───── Source data ─────

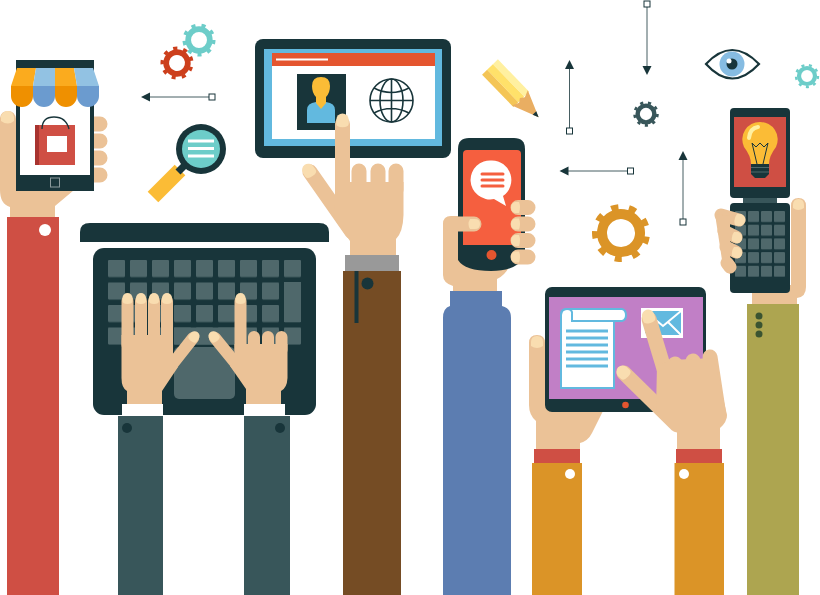
<!DOCTYPE html>
<html lang="en">
<head>
<meta charset="utf-8">
<title>Hands with digital devices</title>
<style>
:root{--ink:#18353a;--skin:#ebc297;--nail:#f9ddb0;--key:#4f686b;--red:#cf4f44;--orange:#e4552f;--sky:#62b9df;--teal:#6dcdc9;--gold:#db9427;--yellow:#fbbc36;--slate:#38565a;--brown:#754c24;--blue:#5c7db1;--olive:#ada550;--violet:#c17fc6}
html,body{margin:0;background:#fff;overflow:hidden}
svg{display:block;width:820px;height:595px}
.ink{fill:var(--ink)}.skin{fill:var(--skin)}.nail{fill:var(--nail)}.key{fill:var(--key)}.red{fill:var(--red)}.orange{fill:var(--orange)}.sky{fill:var(--sky)}.teal{fill:var(--teal)}.gold{fill:var(--gold)}.yellow{fill:var(--yellow)}.slate{fill:var(--slate)}.brown{fill:var(--brown)}.blue{fill:var(--blue)}.olive{fill:var(--olive)}.violet{fill:var(--violet)}.white{fill:#fff}
.line{fill:none;stroke:var(--ink)}
.finger{fill:none;stroke:var(--skin);stroke-linecap:round;stroke-linejoin:round}
.text-lines{fill:none;stroke-width:3}
.gear{fill:none;stroke:currentColor}
</style>
</head>
<body>
<svg viewBox="0 0 820 595" role="img" aria-label="Hands using phones, tablets and a laptop, surrounded by icons">
<defs>
<g id="gear" class="gear"><circle r="19" stroke-width="10"/><circle r="26" stroke-width="6" pathLength="18" stroke-dasharray=".8 1.2"/></g>
<g id="arrow"><path class="line" stroke-width=".8" d="M0 0H64"/><path class="ink" d="M62 -4.5 71 0 62 4.5Z"/><rect x="-3" y="-3" width="6" height="6" fill="#fff" stroke="#18353a"/></g>
<pattern id="laptop-keys" x="108" y="260" width="22" height="22.5" patternUnits="userSpaceOnUse"><rect class="key" width="17" height="17" rx="1"/></pattern>
<pattern id="phone-keys" x="735" y="211" width="13" height="13.7" patternUnits="userSpaceOnUse"><rect class="key" width="11" height="11" rx="1"/></pattern>
<path id="nail" class="nail" d="M-5 2V-1A5 5 0 0 1 5 -1V2Q5 5 0 5T-5 2Z"/>
</defs>

<g id="icons">
<use href="#gear" transform="translate(199 40) scale(.57)" color="#6dcdc9"/>
<use href="#gear" transform="translate(177 63) scale(.57) rotate(15)" color="#cc3f1c"/>
<use href="#gear" transform="translate(646 114) scale(.44)" color="#38565a"/>
<use href="#gear" transform="translate(807 76) scale(.42)" color="#6dcdc9"/>
<use href="#gear" transform="translate(621 233) rotate(8)" color="#db9427"/>
<use href="#arrow" transform="translate(212 97) rotate(180)"/>
<use href="#arrow" transform="translate(569.5 131) rotate(-90)"/>
<use href="#arrow" transform="translate(647 4) rotate(90)"/>
<use href="#arrow" transform="translate(630.5 171) rotate(180)"/>
<use href="#arrow" transform="translate(683 222) rotate(-90)"/>
<g id="magnifier">
<path d="M153 197 180 170" stroke="#fbbc36" stroke-width="15"/>
<path d="M178 172 187 163" stroke="#18353a" stroke-width="7"/>
<circle class="ink" cx="201" cy="149" r="25"/><circle class="teal" cx="201" cy="149" r="19"/>
<path class="text-lines" stroke="#fff" d="M188 141H214M188 148.500H214M188 156H214"/>
</g>
<g id="pencil" transform="translate(490 67) rotate(46)">
<path d="M0 -11H45V-4H0Z" fill="#fff0a0"/><path d="M0 -4H45V4H0Z" fill="#ffe16a"/><path d="M0 4H45V11H0Z" fill="#f4c556"/>
<path d="M43 -11 70 0 43 11 46 4 43 0 46 -4Z" fill="#e9ae62"/><path class="ink" d="M64 -2.500 70 0 64 2.500Z"/>
</g>
<g id="eye">
<path d="M706 64Q732 36 759 64Q732 93 706 64Z" fill="#fff" stroke="#18353a" stroke-width="2.200"/>
<circle cx="732" cy="64" r="12.500" fill="#86bce2"/><circle class="ink" cx="732" cy="64" r="5.500"/><circle class="white" cx="729" cy="61" r="2.500"/>
</g>
</g>

<g id="shop-phone-arm">
<path class="skin" d="M0 118Q1 111 8 111T16 119V185H80L55 206V217H10V207Q0 204 0 190Z"/>
<path class="finger" stroke-width="15" d="M80 124H100M80 141H100M80 158H100M80 175H100"/>
<path class="nail" d="M1 116Q3 111 8 111T14 117V121Q8 126 1 121Z"/>
<rect class="ink" x="16" y="60" width="78" height="131"/><rect class="white" x="20" y="68" width="70" height="107"/>
<rect class="line" x="50.500" y="178" width="9" height="9" stroke-width="1" style="stroke:#8b9a9c"/>
<g id="awning">
<path d="M17 68H36L33 86H11Z" fill="#fbab1e"/><path d="M36 68H55V86H33Z" fill="#92c2e3"/><path d="M55 68H74L77 86H55Z" fill="#fbab1e"/><path d="M74 68H93L99 86H77Z" fill="#92c2e3"/>
<path d="M11 86H33V96A11 11 0 0 1 11 96ZM55 86H77V96A11 11 0 0 1 55 96Z" fill="#ef9000"/>
<path d="M33 86H55V96A11 11 0 0 1 33 96ZM77 86H99V96A11 11 0 0 1 77 96Z" fill="#6b9bcf"/>
</g>
<g id="shopping-bag"><rect class="red" x="35" y="125" width="40" height="40"/><path d="M35 125H39V165H35Z" fill="#a8332f"/><path class="line" stroke-width="1.300" d="M42 129Q42 117 54 117T69 129"/><rect class="white" x="47" y="136" width="20" height="16"/></g>
<rect class="red" x="7" y="217" width="52" height="378"/><circle class="white" cx="45" cy="230" r="6"/>
</g>

<g id="laptop">
<path class="ink" d="M80 242V232Q80 223 90 223H319Q329 223 329 232V242Z"/>
<rect class="ink" x="93" y="248" width="223" height="167" rx="11"/>
<rect x="108" y="260" width="194" height="85" fill="url(#laptop-keys)"/>
<path class="key" d="M284 282H301V322H284ZM174 327.500H237V344.500H174Z"/><rect class="key" x="174" y="347" width="61" height="52" rx="5"/>
</g>
<g id="typing-arms">
<path class="finger" stroke-width="12" d="M127.500 301V345M141 301V345M154 301V345M167 301V345M193 338 163 376"/>
<path class="skin" d="M121.500 335H173V362L178 367 162 391V405H127V391Q121.500 388 121.500 378Z"/>
<use href="#nail" x="127.500" y="299"/><use href="#nail" x="141" y="299"/><use href="#nail" x="154" y="299"/><use href="#nail" x="167" y="299"/>
<use href="#nail" transform="translate(194 337) rotate(38)"/>
<path class="finger" stroke-width="12" d="M240.500 301V350M254 337V350M268 337V350M281.500 337V350M215 338 246 376"/>
<path class="skin" d="M234.500 344H287.500V378Q287 388 281 391V405H246V389L230 366 234.500 360Z"/>
<use href="#nail" x="240.500" y="299"/><use href="#nail" transform="translate(214 337) rotate(-38)"/>
<path class="white" d="M122 404H163V417H122ZM244 404H285V417H244Z"/>
<path class="slate" d="M118 416H163V595H118ZM244 416H290V595H244Z"/>
<circle class="ink" cx="127" cy="428" r="5"/><circle class="ink" cx="280" cy="428" r="5"/>
</g>

<g id="profile-tablet">
<rect class="ink" x="255" y="39" width="196" height="119" rx="8"/><rect class="sky" x="264" y="49" width="178" height="97"/>
<rect class="white" x="272" y="53" width="163" height="86"/><rect class="orange" x="272" y="53" width="163" height="13"/><path d="M276 59.500H328" stroke="#fff" stroke-width="2"/>
<rect class="ink" x="297" y="74" width="49" height="56"/>
<path class="sky" d="M307 123V110Q307 103 316 102L321 107 326 102Q335 103 335 110V123Z"/>
<path class="yellow" d="M312 86Q312 77 321 77T330 86Q330 93 326 97V103L321 109 316 103V97Q312 93 312 86Z"/>
<g class="line" stroke-width="1.600"><circle cx="391.500" cy="100.500" r="21.500"/><ellipse cx="391.500" cy="100.500" rx="11.500" ry="21.500"/><path d="M391.500 79V122M370 100.500H413M374 88Q391 97 409 88M374 113Q391 104 409 113"/></g>
</g>
<g id="pointing-arm">
<path class="finger" stroke-width="15" d="M342.500 124V185M359 171V190M378 171V190M396 171V190M310 172 352 232"/>
<path class="skin" d="M335 182H403.500V215Q403 232 396 239V256H350V241L334 218 335 205Z"/>
<use href="#nail" transform="translate(342.500 121) scale(1.250)"/><use href="#nail" transform="translate(309 171) rotate(-35) scale(1.250)"/>
<rect x="345" y="255" width="54" height="16" fill="#999"/><rect class="brown" x="343" y="271" width="58" height="324"/>
<rect class="ink" x="354.500" y="271" width="4" height="52"/><circle class="ink" cx="367.500" cy="283.500" r="6"/>
</g>

<g id="message-phone-arm">
<path class="skin" d="M443 224Q443 216 451 216H475V262H512Q505 276 497 279V292H453V286Q443 283 443 275Z"/>
<path class="ink" d="M458 149Q458 138 469 138H514Q525 138 525 149V256Q517 271 491 271T458 260Z"/>
<path d="M463 154Q463 150 467 150H517Q521 150 521 154V245H463Z" fill="#f55f3f"/><circle class="orange" cx="491.500" cy="255" r="5"/>
<path class="white" d="M492 160.500A19.500 19.500 0 0 1 503 196L506 206 494 199A19.500 19.500 0 1 1 492 160.500Z"/><path class="text-lines" stroke="#f55f3f" stroke-linecap="round" d="M482 174H503M482 180H503M482 186H503"/>
<path class="finger" stroke-width="15" d="M451 224H474M518 207.500H528M518 224H528M518 240.500H528M518 257H528"/>
<path class="nail" d="M470 219H475Q480 219 480 224T475 229H470Q467 224 470 219Z"/>
<path class="nail" id="wrap-nail" d="M519 202H515Q511 203 511 207.500T515 213H519Q521 207 519 202Z"/><use href="#wrap-nail" y="16.500"/><use href="#wrap-nail" y="33"/><use href="#wrap-nail" y="49.500"/>
<path class="blue" d="M450 291H502V306Q511 308 511 318V595H443V318Q443 308 450 306Z"/>
</g>

<g id="mail-tablet-arms">
<path class="skin" d="M529 343Q529 335 537 335T545 343V405H606L592 433Q588 441 580 443V450H536V421Q529 415 529 405Z"/>
<path class="nail" d="M531 342Q531 336 537 336T543 342V346Q537 350 531 346Z"/>
<rect class="ink" x="545" y="287" width="161" height="125" rx="7"/><rect class="violet" x="549" y="297" width="154" height="102"/><circle class="orange" cx="625.500" cy="405" r="3.300"/>
<g id="document"><path d="M561 315V388H614V321H622Q626 320 626 315T622 309H567Q561 309 561 315Z" fill="#fff" stroke="#62b9df" stroke-width="2"/><path d="M561 315Q561 309 567 309T572 315V321H622" fill="none" stroke="#62b9df" stroke-width="2"/><path class="text-lines" stroke="#62b9df" d="M566 331H608M566 338H608M566 345H608M566 352H608M566 359H608M566 366H608"/></g>
<g id="envelope"><rect class="white" x="641" y="308" width="42" height="30"/><rect class="sky" x="645" y="311" width="36" height="24"/><path d="M645 311 663 326 681 311M645 335 658 322M681 335 668 322" fill="none" stroke="#fff" stroke-width="2"/></g>
<path class="finger" stroke-width="15" d="M649 319 665 372M675 364 680 385M693 361 698 385M710 357 719 416M624 373 677 425"/>
<path class="skin" d="M657 365 671 360 714 358 727 415Q727 422 720 428V450H677V432L656 410Z"/>
<use href="#nail" transform="translate(648.500 317) rotate(-17) scale(1.250)"/><use href="#nail" transform="translate(623.500 372.500) rotate(-46) scale(1.250)"/>
<path class="red" d="M534 449H580V463H534ZM676 449H722V463H676Z"/><path class="gold" d="M532 463H582V595H532ZM674.500 463H724V595H674.500Z"/>
<circle class="white" cx="570" cy="474" r="5"/><circle class="white" cx="684" cy="474" r="5"/>
</g>

<g id="flip-phone-arm">
<path class="skin" d="M791 206Q791 198 798.500 198T806 206V287Q806 297 797 298V304H752V285H791Z"/>
<path class="nail" d="M793 205Q793 199 798.500 199T804 205V208Q798 212 793 208Z"/>
<rect class="ink" x="730" y="108" width="60" height="90" rx="4"/><rect class="red" x="734" y="117" width="52" height="70"/><rect class="slate" x="743" y="198" width="34" height="5"/>
<rect class="ink" x="730" y="203" width="60" height="90" rx="4"/><rect x="735" y="211" width="50" height="66" fill="url(#phone-keys)"/>
<g id="light-bulb"><path class="yellow" d="M760 122A17.500 17.500 0 0 1 776 147Q769 156 769 164H751Q751 156 744 147A17.500 17.500 0 0 1 760 122Z"/><path d="M749 138Q750 128 758 127" fill="none" stroke="#fff0a0" stroke-width="4" stroke-linecap="round"/><path class="line" stroke-width="1" d="M757 164 752 143 756 147 760 143 764 147 768 143 763 164"/><path class="ink" d="M751 164H769V174L765 178H755L751 174Z"/><path d="M751 167.500H769M751 172H769" stroke="#4f686b"/></g>
<path class="finger" stroke-width="13" d="M721 215 739 220M724 231 736 237M726 247 736 252M727 263 730 267"/>
<path class="skin" d="M715 214 730 216V274Q724 272 722 260Z"/>
<path class="nail" d="M737 214H741Q746 216 745 221T739 226L735 225Q733 219 737 214ZM734 232H738Q743 234 742 239T736 243L732 241Q731 236 734 232ZM734 247H738Q743 249 742 254T736 258L732 256Q731 251 734 247Z"/>
<rect class="olive" x="747" y="304" width="52" height="291"/><g fill="#3b5431"><circle cx="759" cy="316" r="3.500"/><circle cx="759" cy="325" r="3.500"/><circle cx="759" cy="334" r="3.500"/></g>
</g>
</svg>
</body>
</html>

─────

Repeat exactly the lines from the one containing "214H741Q746 216 745" to the end of the records.

Exercise solution:
<path class="nail" d="M737 214H741Q746 216 745 221T739 226L735 225Q733 219 737 214ZM734 232H738Q743 234 742 239T736 243L732 241Q731 236 734 232ZM734 247H738Q743 249 742 254T736 258L732 256Q731 251 734 247Z"/>
<rect class="olive" x="747" y="304" width="52" height="291"/><g fill="#3b5431"><circle cx="759" cy="316" r="3.500"/><circle cx="759" cy="325" r="3.500"/><circle cx="759" cy="334" r="3.500"/></g>
</g>
</svg>
</body>
</html>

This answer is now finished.